A perfect gift just in time for Easter, “Gifted” could have easily been a two-hankie made-for-television Lifetime movie. However it rises thanks to the work of the cast, especially soon to be 11-year-old McKenna Grace. You may recognize her as the President’s daughter on television’s “Designated Survivor,” but her limited work on the series will not prepare you for the tour-de-force performance she delivers her. Whether interacting with Frank (who we soon learn is actually her uncle), her kindly neighbor Roberta (Octavia Spencer) or her overbearing Grandmother (Lindsay Duncan), Mary is the emotional heart and soul of the film. Evans is equally strong here. If the only time you’ve seen him is when he’s wearing Spandex, you may be surprised by the emotional depths he reaches here. As the film progresses, and we learn more about the lives on-screen, the deeper our own emotional depths are reached. You find yourself struggling to understand the decisions made, sensing how each one will affect the other.

If you have no desire to watch Vin Diesel drive a car this weekend (guilty!), I recommend you give “Gifted” a try. You won’t be disappointed.

Film Review: “The Secret Life of Pets

Starring the voices of: Louis C.K., Eric Stonestreet and Kevin Hart
Directed by: Yarrow Cheney and Chris Renaud
Rated: PG
Running time: 1 hour 30 mins

Our Score: 2.5 out of 5 Stars

As a long time dog lover (and owner), I would be lying if I didn’t tell you I’ve been looking forward to this movie since I saw the first trailer last year. And while that trailer promised a fun look at what our doggies and kitties do when we leave the house, it’s not all fun and games. In fact, you can say it’s a dangerous jungle out there.

Meet Max (C.K.). A friendly dog who has lived with Katie (Ellie Kemper) since he was a pup.
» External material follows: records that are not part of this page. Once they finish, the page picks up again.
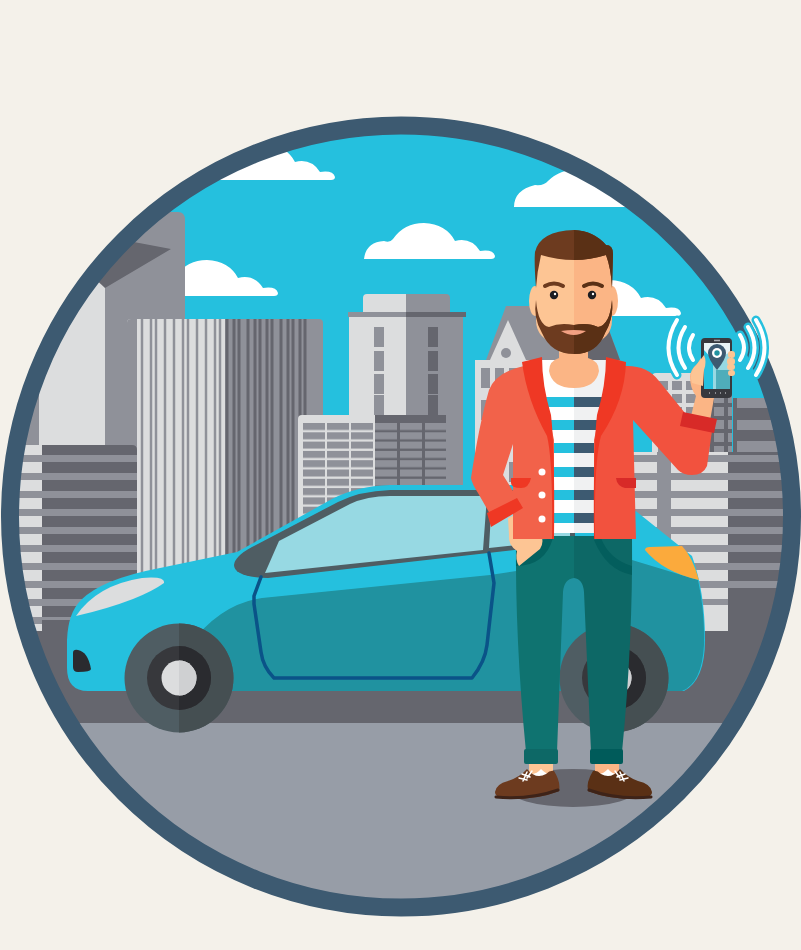
<!DOCTYPE html>
<html lang="en">
<head>
<meta charset="utf-8">
<title>Man with phone beside a car</title>
<style>
:root{--paper:#f4f1ea;--ring:#3d5a71;--sky:#25c0de;--teal:#2092a0;--light:#dcddde;--mid:#8f9199;--dark:#65666e;--road:#979da7;--frame:#4f5d63;--glass:#97d9e3;--skin:#fdc594;--skin2:#fbb585;--hair:#6d3b1f;--hair2:#5a3015;--coat:#f2624a;--coat2:#f2523e;--red:#ef3824;--red2:#d82a28;--pants:#0f7370;--pants2:#0d6866;--cuff:#005b5a;--navy:#3d5a71;--door:#0a5388}
html,body{margin:0;background:var(--paper);overflow:hidden}
svg{display:block}
.white{fill:#fff}.sky{fill:var(--sky)}.teal{fill:var(--teal)}.light{fill:var(--light)}.mid{fill:var(--mid)}.dark{fill:var(--dark)}.road{fill:var(--road)}.frame{fill:var(--frame)}.glass{fill:var(--glass)}.skin{fill:var(--skin)}.skin2{fill:var(--skin2)}.hair{fill:var(--hair)}.hair2{fill:var(--hair2)}.coat{fill:var(--coat)}.coat2{fill:var(--coat2)}.red{fill:var(--red)}.red2{fill:var(--red2)}.pants{fill:var(--pants)}.pants2{fill:var(--pants2)}.cuff{fill:var(--cuff)}.navy{fill:var(--navy)}
.line{fill:none;stroke-linecap:round;stroke-linejoin:round}
</style>
</head>
<body>
<svg width="801" height="950" viewBox="0 0 801 950" role="img" aria-label="Bearded man holding a phone with a map pin, standing by a blue car in a city">
<defs>
<clipPath id="round"><circle cx="401" cy="516" r="390"/></clipPath>
<clipPath id="right-half"><rect x="574" y="220" width="60" height="330"/></clipPath>
<pattern id="floors" width="20" height="18" y="455" patternUnits="userSpaceOnUse"><rect class="mid" width="20" height="7"/></pattern>
<pattern id="panes-mid" width="24" height="9.3" x="303" y="423" patternUnits="userSpaceOnUse"><rect class="mid" width="22" height="7"/></pattern>
<pattern id="panes-dark" width="25" height="9.3" x="375" y="423" patternUnits="userSpaceOnUse"><rect class="dark" width="25" height="10"/><rect class="mid" width="22" height="7"/></pattern>
<pattern id="squares" width="14" height="13" x="658" y="381" patternUnits="userSpaceOnUse"><rect class="mid" width="10" height="9"/></pattern>
<pattern id="ribs" width="32" height="20" x="137" patternUnits="userSpaceOnUse"><path d="M5 0V20M14 0V20M19 0V20M28 0V20" stroke="#8f9199" stroke-width="2.5"/></pattern>
<pattern id="ribs-dark" width="33" height="20" x="225" patternUnits="userSpaceOnUse"><path d="M2 0V20M9 0V20M14 0V20M23 0V20M30 0V20" stroke="#65666e" stroke-width="3"/></pattern>
<path id="cloud" d="M0 36Q2 19 20 18Q26 20 29 16Q40 0 60 0Q82 1 91 18Q107 14 116 28Q129 26 131 33Q131 36 127 36Z"/>
<g id="wheel">
<circle class="frame" r="54.5"/><path d="M0-54.5A54.5 54.5 0 0 1 0 54.5Z" fill="#454f52"/>
<circle r="32" fill="#37383c"/><path d="M0-32A32 32 0 0 1 0 32Z" fill="#2a2b2f"/>
<circle class="light" r="17.5"/><path d="M0-17.5A17.5 17.5 0 0 1 0 17.5Z" fill="#cfd0d2"/>
</g>
<g id="tower-windows"><rect width="10" height="20"/><rect y="24" width="10" height="20"/><rect y="47" width="10" height="20"/><rect y="68" width="10" height="20"/></g>
<g id="waves" class="line"><path d="M693 335Q685 348 693 360M685 327Q672 348 685 368M677 320Q660 348 677 375"/></g>
</defs>

<rect width="801" height="950" fill="var(--paper)"/>

<g clip-path="url(#round)">
<rect class="sky" width="801" height="950"/>
<g id="clouds" class="white">
<use href="#cloud" x="204" y="144"/>
<path d="M514 207Q514 190 535 185Q544 186 548 181Q560 169 580 169H650V207Z"/>
<use href="#cloud" x="364" y="223"/><use href="#cloud" x="147" y="260"/><use href="#cloud" x="550" y="280"/>
</g>

<g id="skyline">
<path class="mid" d="M0 212H178Q185 212 185 220V640H0Z"/>
<path class="dark" d="M60 228L171 249L105 288L60 320Z"/>
<path class="light" d="M0 260H75L105 288V640H0Z"/>
<path class="mid" d="M20 340H39V450H20Z"/>
<path class="light" d="M131 319H225V640H127V323Q127 319 131 319Z"/>
<path class="mid" d="M225 319H319Q323 319 323 323V640H225ZM127 323Q127 319 131 319H137V640H127Z"/>
<rect x="137" y="319" width="88" height="310" fill="url(#ribs)"/>
<rect x="225" y="319" width="84" height="310" fill="url(#ribs-dark)"/>
<path class="light" d="M0 445H42V631H0Z"/><rect x="0" y="455" width="42" height="176" fill="url(#floors)"/>
<path class="dark" d="M42 445H132Q137 445 137 450V631H42Z"/><rect x="42" y="455" width="95" height="165" fill="url(#floors)"/>
<path class="light" d="M349 312H363V298Q363 294 367 294H406V520H349Z"/>
<path class="mid" d="M406 294H446Q450 294 450 298V312H463V520H406Z"/>
<path class="mid" d="M348 312H406V317H348Z"/><path class="dark" d="M406 312H466V317H406Z"/>
<use class="mid" href="#tower-windows" x="374" y="327"/><use class="dark" href="#tower-windows" x="428" y="327"/>
<path class="light" d="M302 415H375V540H298V419Q298 415 302 415Z"/><path class="dark" d="M375 415H446V540H375Z"/>
<rect x="303" y="423" width="72" height="100" fill="url(#panes-mid)"/><rect x="375" y="423" width="71" height="100" fill="url(#panes-dark)"/>
<path class="mid" d="M446 415H463V540H446Z"/>
<path class="mid" d="M506 306H600L620 360V540H486V360Z"/>
<path class="dark" d="M574 306H600L620 360H574Z"/>
<path class="light" d="M475 360H490L508 320L526 360H545V540H475Z"/><circle class="mid" cx="506" cy="353" r="5"/>
<path class="mid" d="M481 368h9v20h-9zM495 368h9v20h-9zM509 368h9v20h-9zM481 400h9v20h-9zM495 400h9v20h-9zM481 432h9v20h-9zM509 462h9v20h-9z"/>
<path class="light" d="M652 377Q652 373 656 373H702V520H652Z"/><rect x="658" y="381" width="44" height="72" fill="url(#squares)"/>
<path class="dark" d="M702 373H732V520H702Z"/><rect x="702" y="381" width="30" height="72" fill="url(#squares)"/>
<path class="dark" d="M733 398H801V631H733Z"/><path class="mid" d="M737 398H801V408H737ZM737 420H801V430H737ZM737 441H801V452H737Z"/>
<path class="light" d="M620 452H728V631H620Z"/><rect x="620" y="455" width="108" height="150" fill="url(#floors)"/><rect class="mid" x="657" y="452" width="14" height="150"/>
<path class="dark" d="M728 452H801V640H728Z"/><rect x="728" y="455" width="73" height="140" fill="url(#floors)"/>
</g>
<rect class="dark" y="631" width="801" height="93"/>
<rect class="road" y="723" width="801" height="227"/>

<g id="car">
<path class="sky" d="M67 640Q68 613 81 600Q102 579 160 568L237 552L332 499Q357 486 390 485H560Q600 486 637 512L692 556Q705 592 705 640Q705 680 684 691H88Q67 691 67 668Z"/>
<path class="teal" d="M190 645Q220 604 262 598L490 575L575 562L632 560L698 580Q705 612 704 645Q702 683 682 691H200Z"/>
<path class="frame" d="M234 565Q235 556 252 547L338 502Q360 491 390 490H575V543L268 578Q234 577 234 565Z"/>
<path class="glass" d="M265 573L279 541L350 504Q367 496 390 496H487L483 550ZM492 496H570V539L489 548Z"/>
<path class="line" d="M261 577L254 596V604L261 652Q263 667 274 678H472Q485 662 487 645L494 583L489 553" stroke="var(--door)" stroke-width="3.5"/>
<path class="light" d="M76 616Q97 585 142 578Q165 576 164 583Q153 591 133 599Q107 609 76 616Z"/>
<path d="M73 653Q73 649 78 650Q88 652 91 669Q91 672 78 672Q73 672 73 667Z" fill="#2a2b2f"/>
<path d="M645 550Q645 547 650 547L682 546Q692 556 699 580Q663 572 645 550Z" fill="#fbaa3c"/>
<use href="#wheel" x="179" y="678"/><use href="#wheel" x="614" y="678"/>
</g>
</g>
<circle cx="401" cy="516.5" r="391" fill="none" stroke="var(--ring)" stroke-width="18"/>

<g id="man">
<ellipse class="dark" cx="573" cy="788" rx="66" ry="19"/>
<g id="legs">
<path class="skin" d="M529 762H553V778H529Z"/><path class="skin2" d="M595 762H619V778H595Z"/>
<path class="white" d="M528 773Q535 776 541 769Q550 778 553 771V785H526ZM595 772Q600 777 608 769Q614 776 620 773V786H595Z"/>
<path class="pants" d="M516 536H574V578Q564 579 563 592L557 752H526Q515 640 516 536Z"/>
<path class="pants2" d="M574 536H632Q633 640 622 752H591L584 592Q583 579 574 578Z"/>
<path class="cuff" d="M594 540Q606 570 632 575V566Q609 559 601 538ZM516 566Q545 566 553 538L516 545Z" opacity=".75"/>
<rect class="pants2" x="524" y="749" width="34" height="15" rx="2"/><rect class="cuff" x="590" y="749" width="33" height="15" rx="2"/>
<path class="hair" d="M495 792Q496 784 508 781Q520 777 527 769Q536 780 546 774Q550 770 554 771Q561 782 559 791Q540 799 512 799Q495 799 495 792Z"/>
<path class="hair2" d="M652 792Q651 784 638 781Q627 777 620 769Q611 780 601 774Q597 770 593 771Q586 782 588 791Q607 799 635 799Q652 799 652 792Z"/>
<path class="line" d="M496 797Q530 800 558 790M651 797Q617 800 589 790" stroke="#3e2318" stroke-width="3"/>
<path class="line" d="M519 778L527 780M522 774L530 777M523 781L527 772M527 778L532 771M628 778L620 780M625 774L617 777M624 781L620 772M620 778L615 771" stroke="#fff" stroke-width="1.5"/>
</g>

<g id="shirt">
<path class="white" d="M535 360H574V533H548Z"/><path d="M574 360H613L600 533H574Z" fill="#f0f1f2"/>
<path class="sky" d="M545 397h29v10h-29zM545 420h29v10h-29zM545 443h29v10h-29zM545 467h29v10h-29zM545 490h29v10h-29zM545 513h29v10h-29z"/>
<path class="navy" d="M574 397h29v10h-29zM574 420h29v10h-29zM574 443h29v10h-29zM574 467h29v10h-29zM574 490h29v10h-29zM574 513h29v10h-29z"/>
</g>

<g id="jacket">
<path class="skin" d="M508 518L524 511Q532 528 540 533Q545 541 540 549L519 566Q515 560 517 551Q508 545 509 535Z"/>
<path class="coat" d="M524 366Q496 372 489 390Q479 425 471 478Q472 484 478 493L490 514L518 499L503 475L513 444V539H554V440L538 366Z"/>
<path class="red" d="M522 362L542 357Q542 385 551 415Q555 450 554 539H552Q553 460 547 436Q527 400 522 362Z"/>
<path class="red" d="M487 513L517 498L523 508L491 527Z"/>
<path class="coat2" d="M610 366L627 366Q648 366 659 381L689 418L713 424L707 466Q703 475 692 475Q683 475 678 470L633 420L636 539H594V440Z"/>
<path class="red" d="M626 362L606 357Q606 385 597 415Q593 450 594 539H595Q594 460 601 436Q625 400 626 362Z"/>
<path class="red" d="M511 478H531Q529 488 521 488Q511 488 511 483Z"/><path class="red2" d="M616 478H636V488H625Q617 486 616 478Z"/>
<g class="white"><circle cx="542" cy="472" r="3.5"/><circle cx="542" cy="495" r="3.5"/><circle cx="542" cy="519" r="3.5"/></g>
</g>

<g id="head">
<path class="skin2" d="M559 340H588V358Q599 361 599 371Q596 388 574 388Q552 388 549 371Q549 361 559 358Z"/>
<path class="skin" d="M559 345H574V353H559Z"/>
<ellipse class="skin" cx="535" cy="301" rx="6" ry="15"/><ellipse class="skin2" cx="612" cy="301" rx="6" ry="15"/>
<path class="skin" d="M536 255H574V345H560Q536 340 536 320Z"/><path class="skin2" d="M574 255H612V320Q612 340 588 345H574Z"/>
<g id="hair-and-beard">
<path id="hair-top" class="hair" d="M536 288Q534 262 535 252Q540 231 574 230Q594 231 606 245Q613 245 613 254L612 288Q611 268 606 255Q574 265 541 255Q537 272 536 288Z"/>
<path id="beard" class="hair" d="M536 300Q538 325 549 327Q560 322 574 325Q588 322 598 327Q610 325 612 300Q614 318 605 333Q597 354 574 354Q551 354 542 333Q533 318 536 300Z"/>
<g clip-path="url(#right-half)"><path class="hair2" d="M536 288Q534 262 535 252Q540 231 574 230Q594 231 606 245Q613 245 613 254L612 288Q611 268 606 255Q574 265 541 255Q537 272 536 288ZM536 300Q538 325 549 327Q560 322 574 325Q588 322 598 327Q610 325 612 300Q614 318 605 333Q597 354 574 354Q551 354 542 333Q533 318 536 300Z"/></g>
</g>
<path class="line" d="M545 286Q554 281 563 286" stroke="var(--hair)" stroke-width="4"/><path class="line" d="M584 286Q593 281 602 286" stroke="var(--hair2)" stroke-width="4"/>
<g fill="#1d1d22"><circle cx="554" cy="295" r="4.2"/><circle cx="592" cy="295" r="4.2"/></g>
<g class="white"><circle cx="555" cy="294" r="1.2"/><circle cx="593" cy="294" r="1.2"/></g>
<path d="M561 331Q574 329 586 331Q574 339 561 331Z" fill="#f3a183"/>
</g>

<g id="phone-in-hand">
<path class="skin2" d="M690 377Q690 370 697 364L703 355L708 360V390L714 398L710 421L691 416L696 396Q690 388 690 377Z"/>
<path class="red2" d="M683 412L717 419L714 433L680 426Z"/>
<g stroke="var(--sky)" stroke-width="9"><use href="#waves"/><use href="#waves" transform="matrix(-1 0 0 1 1433 0)"/></g>
<g stroke="#fff" stroke-width="4"><use href="#waves"/><use href="#waves" transform="matrix(-1 0 0 1 1433 0)"/></g>
<rect x="701" y="338" width="31" height="60" rx="4" fill="#38393e"/>
<rect x="704" y="343" width="26" height="46" fill="#e9f4f6"/>
<path class="sky" d="M704 350L713 360V389H704Z"/><path class="glass" d="M713 362L730 352V389H713Z"/><path class="teal" d="M716 370H730V389H716Z" opacity=".6"/>
<path class="navy" d="M717 370Q708 359 708 353A9 9 0 0 1 726 353Q726 359 717 370Z"/>
<circle class="white" cx="717" cy="353" r="5"/><circle class="teal" cx="717" cy="353" r="2.7"/>
<path d="M714 340.5H720M709 393H710M715 393H716M720 393H721M725 393H726" stroke="#a9abb0" stroke-width="1.5"/>
<g class="skin"><rect x="728" y="351" width="7" height="7" rx="3"/><rect x="727" y="358" width="8" height="7" rx="3"/><rect x="727" y="364" width="8" height="6" rx="3"/><rect x="728" y="370" width="7" height="6" rx="3"/><path d="M692 383Q688 372 698 363L704 355Q707 362 704 370L703 386Z"/></g>
</g>
</g>
</svg>
</body>
</html>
Life is good for Max, who spends his time with Katie snuggling and playing with his ball. His time without her is either spent watching the front door until she comes home or hanging out with his fellow pet friends in the neighborhood. However, things change when Katie brings home Duke (Stonestreet), a big shaggy mess of a dog she picks up at the pound. When Max and Duke find themselves on the run from Animal Control, they must join forces or face the consequences.

First the good stuff. “The Secret Life of Pets” is from the same studio that brought you the adorable Minions from the “Despicable Me” films, and the animation is amazing. One scene finds our two pups in water that looks so realistic you can feel the wetness. The characters are well voiced. Besides the two main mutts, Kevin Hart is perfectly cast as an evil bunny while Jenny Slate, Albert Brooks and Dana Carvey shine as well.

Now the bad stuff. Did you notice above when I referred to Kevin Hart as a EVIL bunny? That’s because he is. When Max and Duke find themselves underneath the street and in the sewers of New York City they come across a group made up of animals that have been flushed down the toilet. They are only accepted when they tell a gruesome story about how the killed their masters. KILLED THEIR MASTERS! I almost fell out of seat. Have we come to a point where it’s o.k. for a cute cartoon bunny to jokingly talk about murder in a PG rated film? And a fellow critic pointed out how weird it was that the soundtrack features the song “Bounce” by System of a Down which, depending on who you talk to, is either about drug use or an orgy. Jeesh!